The song is called Area 1, and it represents my childhood as much as hide-and-seek and Saturday morning cartoons.
A rapid 8-bit snare drum keeps time in this militaristic anthem while a fife encourages the rogue gunman onward. No, I was not a child soldier of some underground war, but I did go to battle most days in 1988 in the game Bionic Commando on my Nintendo.
Video games are a major part of life for millions of people around the world. Maybe they swipe away to Bejeweled on their smart phones during their morning commutes, or perhaps they immerse themselves in a role-playing game (RPG) like Dragon Age for hours into the night. While scale, controls, and context change across platforms, music is the defining element of every game that echoes in players’ minds long after the screen fades to black.
I grew up with video games.
In the early years, my brothers and I traded the controller back and forth in the living room. Music dribbled out of a tiny speaker that would beep intermittently, typically to indicate that you had jumped, you lost, or that something broke and it was time to blow the dust from the cartridge. Today, my brothers and I live thousands of miles apart but still play video games together online. The games we play feature full worlds, the authenticity of which is engineered by creative and dynamic voice acting, layers of sound effects laced into a mood-setting score, and a Dolby-Digital soundtrack that occasionally travels with me on my commute.
Music creates a sonic identity that helps brand the video game.
But I don’t play games the same way I did when I was a kid – and music doesn’t play the same either.
Most 13-year-olds can probably recall the Victory Fanfare music from Final Fantasy more easily than the McDonald’s mnemonic. After its 1987 debut, the signature sound of success evolved parallel to audio technology and is continuously revamped for each new edition of the Final Fantasy franchise. You can even hear the Victory Fanfare outside of the game. Countless covers of Fanfare exist – just search Spotify. I’ve seen it performed live, by an orchestra, twice. Gamers of all ages pack those music halls, proving Victory Fanfare truly spans generations. This is not just music from a video game that corroborated the in-game emotion; it’s music from a game that matched the human emotion.
Just like in television or film, music in video games builds the tone of the scene or setting.
Halo exemplifies this use of music best. The music transitions seamlessly between cinematic cut-scenes and heart-pounding gameplay, all while augmenting the sound effects of the Halo world. The characters, platforms, features, and even developers of Halo have changed over the years, but the iconic audio has endured to maintain the experience that gamers expect and to preserve the brand that fans love. Pixels alone could never convey the emotion that is shared between protagonist and player – it’s the music of the Halo franchise that truly immerses the gamer into a multi-universe epic.

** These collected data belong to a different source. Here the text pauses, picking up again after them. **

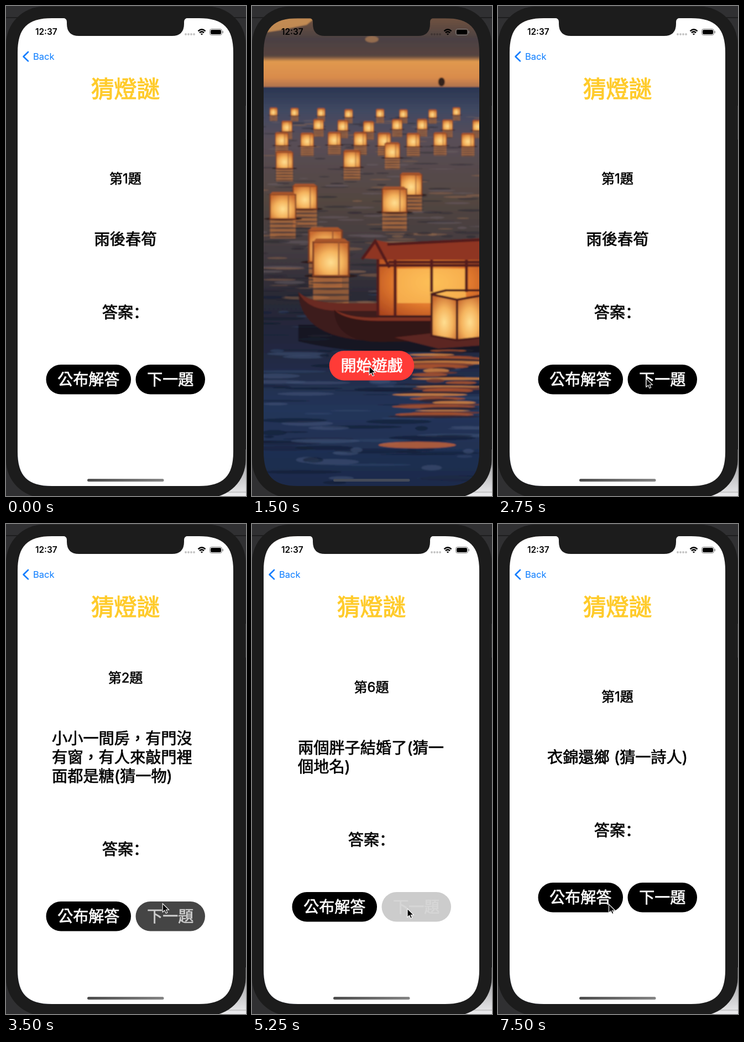
Write an HTML page that moves like this. It is 434 px wide and 884 px high and loops after 8000 ms.

```html
<!DOCTYPE html>
<html lang="zh-Hant">
<head>
<meta charset="utf-8">
<style>
html, body { margin: 0; width: 100%; height: 100%; overflow: hidden; background: #1c1c1c; }
svg { display: block; width: 434px; height: 884px; }
text { font-family: Inter, "Noto Sans CJK TC", "Noto Sans CJK", sans-serif; }
.medium { stroke-width: .026em; }
.colon { font-family: "Noto Sans CJK SC", "Noto Sans CJK", sans-serif; }
</style>
</head>
<body>
<svg viewBox="0 0 434 884">
  <defs>
    <clipPath id="screen">
      <path d="M21 84C21 40 39 22 83 22H349C393 22 411 40 411 84V804C411 848 393 866 349 866H83C39 866 21 848 21 804Z"/>
    </clipPath>
    <filter id="soft" x="0" y="0" width="1" height="1"><feGaussianBlur stdDeviation=".9"/></filter>
    <linearGradient id="sky" x2="0" y2="1">
      <stop offset="0" stop-color="#70523f"/><stop offset=".3" stop-color="#4b4144"/>
      <stop offset=".54" stop-color="#57443f"/><stop offset=".62" stop-color="#e0994f"/>
      <stop offset=".85" stop-color="#d98b4c"/><stop offset="1" stop-color="#a9704f"/>
    </linearGradient>
    <linearGradient id="water" x2="0" y2="1">
      <stop offset="0" stop-color="#2a3652"/><stop offset=".06" stop-color="#414962"/>
      <stop offset=".13" stop-color="#594e57"/><stop offset=".28" stop-color="#534641"/>
      <stop offset=".42" stop-color="#40393f"/><stop offset=".52" stop-color="#2a2935"/>
      <stop offset=".65" stop-color="#202840"/><stop offset=".8" stop-color="#24355a"/>
      <stop offset="1" stop-color="#1b2a4a"/>
    </linearGradient>
    <radialGradient id="glow" cy=".6" r=".65">
      <stop offset="0" stop-color="#ffdf92"/><stop offset=".5" stop-color="#f5b45e"/>
      <stop offset="1" stop-color="#c96c30"/>
    </radialGradient>
    <radialGradient id="house" r=".7">
      <stop offset="0" stop-color="#fbb950"/><stop offset=".5" stop-color="#e27a2e"/>
      <stop offset="1" stop-color="#a53f1c"/>
    </radialGradient>
    <linearGradient id="bar">
      <stop offset="0" stop-color="#4c4c4c"/><stop offset="1" stop-color="#858585"/>
    </linearGradient>
    <linearGradient id="light" x2="0" y2="1">
      <stop offset="0" stop-color="#8c8c8e"/><stop offset="1" stop-color="#ececee"/>
    </linearGradient>
  </defs>

  <rect width="434" height="884" fill="#303032"/>
  <path d="M0 21H434" stroke="#0c0c0c"/>
  <rect x="360" y="800" width="74" height="84" fill="url(#light)"/>
  <path d="M380 877H434" stroke="#aaa"/>
  <rect y="1" width="433.5" height="886" rx="68" fill="#1c1c1c"/>
  <path d="M433.5 180V241" stroke="#3c3c3e"/>

  <g clip-path="url(#screen)">
    <g id="home"></g>
    <rect id="shade" x="21" y="22" width="390" height="844"/>
    <g id="quiz"></g>
    <g id="nav" fill="none" stroke="#0a7cff" stroke-width="2.6">
      <path d="M40 83l-8.5 8.2 8.5 8.2" stroke-linecap="round" stroke-linejoin="round"/>
      <text x="49" y="97" font-size="16.5" fill="#0a7cff" stroke="none">Back</text>
    </g>
    <text id="ghost" x="43" y="108" font-size="19.5" fill="#467bb0" opacity=".85">Back</text>
    <rect id="indicator" x="147" y="853" width="138.5" height="5" rx="2.5"/>
  </g>
  <path d="M103 21.5q7 .5 7 7.5v3q0 22 22 22H300q22 0 22-22v-3q0-7 7-7.5z" fill="#1c1c1c"/>
  <text x="53" y="52.2" font-size="15.4" font-weight="600">12:37</text>
  <path d="M325 51h16" stroke="#000" stroke-opacity=".24" stroke-width="3.8" stroke-linecap="round" stroke-dasharray="0 5"/>
  <g fill="none" stroke="#000" stroke-width="2.5">
    <path d="M347.5 45.3q6.500-6 13 0M350 48.2q4-3.600 8 0"/>
    <path d="M351.8 50.3q2.200-1.800 4.400 0L354 52.6z" fill="#000" stroke="none"/>
    <rect x="368.5" y="41.5" width="22" height="11" rx="3.2" stroke="#777" stroke-width="1"/>
    <rect x="370" y="43" width="19" height="8" rx="2" fill="#000" stroke="none"/>
    <path d="M392.3 45v4" stroke="#777" stroke-width="1.2"/>
  </g>
  <path id="cursor" d="M0 0V15.5l3.6-3.3 2.4 5.3 2.6-1.1-2.3-5.1h5z" stroke="#fff" stroke-width="1.1"/>
</svg>
<script>
const el = id => document.getElementById(id);
const set = (id, name, value) => el(id).setAttribute(name, value);
const rect = (x, y, w, h, fill, more = '') =>
  `<rect x="${x}" y="${y}" width="${w}" height="${h}" fill="${fill}" ${more}/>`;
const path = (d, fill, more = '') => `<path d="${d}" fill="${fill}" ${more}/>`;
const oval = (x, y, rx, ry, fill, o = 1) =>
  `<ellipse cx="${x}" cy="${y}" rx="${rx}" ry="${ry}" fill="${fill}" opacity="${o}"/>`;
// y is the middle of the glyphs
const text = (s, x, y, size, fill = '#000', more = 'class="medium"') =>
  `<text x="${x}" y="${y + size * .38}" font-size="${size}" fill="${fill}" stroke="${fill}" ${more}>${s}</text>`;
const middle = 'class="medium" text-anchor="middle"';
const pill = (s, x, y, w, fill, o = 1) =>
  rect(x, y - 26.5, w, 53.5, fill, `rx="26.7" opacity="${o}"`) +
  text(s, x + w / 2, y, 28, '#fff', `${middle} opacity="${o}"`);

let seed = 7;
const rnd = () => (seed = seed * 16807 % 2147483647) / 2147483647;
const repeat = (n, make) => Array.from({ length: n }, (_, i) => make(i));

const waves = (n, top, bottom, colors) => repeat(n, () => {
  const y = top + rnd() * (bottom - top), k = (y - 130) / 730;
  return oval(rnd() * 420, y, 8 + k * 80 * rnd(), .8 + 5 * k * rnd(),
    colors[Math.floor(rnd() * colors.length)], .5);
}).join('');

function lantern([x, y]) {
  const w = 14 + (y - 200) * .175, h = w * .95, l = x - w / 2;
  return rect(l, y, w, h * .8, '#d07a3c', 'opacity=".6"') +
    repeat(4, i => oval(x, y + h * (.2 + i * .18), w * .6, w * .035, '#3a3034', .7)).join('') +
    oval(x, y, w * .75, w * .06, '#2c1a1c') +
    rect(l, y - h, w, h, 'url(#glow)', `stroke="#7a3a24" stroke-width="${w / 20}"`) +
    path(`M${x + w * .22} ${y - h}V${y}`, 'none', `stroke="#9a5430" stroke-width="${w / 26}"`) +
    path(`M${l} ${y - h}l${w * .08} ${-w * .1}h${w * .8}l${w * .12} ${w * .1}z`, '#a8542c');
}

function lanterns() {
  const far = repeat(24, i => [20 + i * 16 + rnd() * 12, 196 + i * 2 % 3 * 26 + rnd() * 6]);
  const near = [[50, 293], [172, 291], [245, 274], [279, 341], [87, 366], [249, 372], [47, 384], [124, 462], [134, 487]];
  return [...far, ...near].sort((a, b) => a[1] - b[1]).map(lantern).join('');
}

function boat() {
  const beam = 'stroke="#521b1a" stroke-width="5"';
  return path('M75 516q18 18 70 20l280 2v58l-190 8q-156 4-160-88z', '#3d1a1b') +
    path('M75 516q18 18 70 20h75v14H150q-60 0-75-34z', '#6a2a20') +
    path('M140 548q30 16 80 14h200v40l-190 4q-88 2-90-58z', '#301315') +
    path('M140 548q30 16 80 14h110v6H220q-60 0-80-20z', '#7e3022') +
    rect(217, 440, 200, 118, 'url(#house)') +
    rect(254, 474, 124, 62, '#ffc35c', 'opacity=".7"') +
    path('M219 440V558M250 450V560M316 440V516M379 430V516M217 468H420', 'none', beam) +
    path('M190 455l24-33 30 6 176-10v40H238z', '#8f3620') +
    path('M190 457l24-33 26 48M236 430l184-9M238 462h182', 'none', beam) +
    path('M248 598l70-8 90 8v14l-80 6z', '#5b2720') +
    path('M316 522l46 8v73l-46-9z', 'url(#glow)') +
    path('M362 530l46-8v76l-46 5z', 'url(#glow)') +
    path('M316 521v74l46 8 46-5M362 530v73M314 520l48 10 46-8M314 520l28-7h66', 'none',
      'stroke="#4b1c1a" stroke-width="4"');
}

const reflections = () =>
  path('M75 575h340v50H250q-90 0-175-20z', '#15121b', 'opacity=".75"') +
  repeat(34, i => oval(310 + rnd() * 60, 622 + i * 3.6, 15 + rnd() * 70, 1.5 + rnd() * 3,
    ['#b3562c', '#2b2230', '#e28a42', '#7c3d2c'][i % 4], .8)).join('') +
  oval(290, 792, 70, 6, '#c0623a', .85);

el('home').innerHTML = '<g filter="url(#soft)">' +
  rect(0, 22, 430, 126, 'url(#sky)') +
  path('M0 22H105L90 34 40 44 0 50z', '#d99a58', 'opacity=".8"') +
  oval(208, 60, 12, 6, '#c58a58', .6) +
  rect(0, 146, 430, 730, 'url(#water)') +
  oval(334, 137, 6, 8, '#33211f') +
  waves(280, 200, 540, ['#25242e', '#2f2b34', '#6b5f66', '#94694c']) +
  waves(130, 520, 866, ['#0f182c', '#142039', '#33486e', '#46587c']) +
  lanterns() + reflections() + boat() + '</g><g id="start">' +
  pill('開始遊戲', 131, 648.5, 153.5, '#ff3b37') + '</g>';

// start ms, number, riddle lines
const riddles = [
  [0, 1, '雨後春筍'],
  [3250, 2, '小小一間房，有門沒', '有窗，有人來敲門裡', '面都是糖(猜一物)'],
  [4000, 3, '男人上廁所小便(猜一', '位台灣男歌星)'],
  [4500, 4, '一加一(猜一字)'],
  [5000, 5, '千里相逢'],
  [5250, 6, '兩個胖子結婚了(猜一', '個地名)'],
  [5500, 7, '十五天(猜一字)'],
  [5750, 8, '守株待兔'],
  [6250, 9, '狗咬鴨子'],
  [7000, 1, '衣錦還鄉 (猜一詩人)']];

function quiz(t) {
  const [start, num, ...lines] = riddles.findLast(r => r[0] <= t);
  const grow = 17 * (lines.length - 1);
  const dim = num > 1 ? [.2, .73][(t - start) / 250] ?? 1 : 1;
  const [x, align] = grow ? [83, 'class="medium"'] : [216, middle];
  return rect(21, 22, 390, 844, '#fff') +
    text('猜燈謎', 216, 149, 41.5, '#ffcb2b', middle) +
    text(`第${num}題`, 216, 311 - grow, 24, '#000', middle) +
    lines.map((s, i) => text(s, x, 420 - grow + 34 * i, 28.2, '#000', align)).join('') +
    text('答案<tspan class="colon" lang="zh-Hans">：</tspan>', 216, 552 + grow, 28.2, '#000', middle) +
    pill('公布解答', 72.5, 673.5 + grow, 153.5, '#000') +
    pill('下一題', 234.5, 673.5 + grow, 125.5, '#000', dim);
}

// how much of the quiz page has slid away: it leaves, then comes back
const settle = ms => {
  const p = ms < 0 ? 0 : 1 - Math.exp(-ms / 146);
  return p > .96 ? 1 : p;
};
const away = t => t < 4000 ? settle(t - 620) - settle(t - 1500) : settle(t - 6370) - settle(t - 7000);

// ms, x, y
const pointer = [[0, -60, 200], [500, 55, 92], [1000, 109.5, 364.5], [1500, 212, 650], [1750, 237, 664.5],
  [2750, 268, 672], [4250, 298.5, 697.5], [6250, 263.5, 690.5], [6500, 52, 95], [7000, 207, 650], [7500, 200.5, 686]];

function pointerAt(t) {
  const i = pointer.findLastIndex(k => k[0] <= t), a = pointer[i], b = pointer[i + 1] ?? a;
  const p = (t - a[0]) / (b[0] - a[0] || 1);
  return [1, 2].map(c => a[c] + (b[c] - a[c]) * Math.min(1, p));
}

let shown = -1;
const begin = performance.now();
function draw(now) {
  const t = Math.min(7500, Math.floor(Math.max(0, now - begin) % 8000 / 250) * 250);
  if (t !== shown) {
    shown = t;
    const gone = away(t), covered = 1 - gone, entering = gone > 0 && gone < .3;
    el('quiz').innerHTML = quiz(t);
    set('quiz', 'transform', `translate(${390 * gone})`);
    set('home', 'transform', `translate(${8.7 - 117 * covered})`);
    set('start', 'opacity', entering ? .73 : 1);
    set('shade', 'opacity', .12 * covered);
    set('nav', 'opacity', gone ? 0 : 1);
    set('ghost', 'visibility', entering ? 'visible' : 'hidden');
    set('indicator', 'fill', gone > .5 ? '#444a58' : 'url(#bar)');
    set('cursor', 'transform', `translate(${pointerAt(t)})`);
  }
  requestAnimationFrame(draw);
}
draw(begin);
</script>
</body>
</html>
```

Many developers license real music to design an authentic environment in their games. Set in a fictionalized Chicago, Watch Dogs features music from the Windy City’s actual lineup of up and coming artists. Music Dealers placed 12 tracks by 11 different emerging artists in the game, working with Watch Dogs to cultivate a soundscape true to Chicago. I played Watch Dogs, specifically sought out those Chicago songs with the in-game app called SongSneak, and curated my own playlist to listen to while driving to the next mission. I crafted my own experience through music – just like I do in the real world.
Games are no longer independent, one-off experiences.
Today’s video games are franchises, architected over years and editions, and nurture ongoing relationships with consumers by immersing them into the gamespace.
These games show how sonic identity facilitates that process. Music can boost brand memorability, intensify gamers’ emotional investment, and create an authentic experience for players. And with fewer technological constraints, developers can leverage music with more creativity than ever.
In May, EA Sports released a Spotify playlist of all the licensed music from its Madden NFL franchise. Last year, Sunset Overdrive licensed tons of indie songs to weave into the original score. Forza Horizon 2 even partnered with DJ Rob da Bank to curate the in-game playlists. Each of these franchises are crafting a brand and connections across platforms and editions, with music at the helm of the crusade.
There are innumerable ways for developers and marketers to connect with gamers through music, which begs the question:
Which game will produce the soundtrack to the next generation?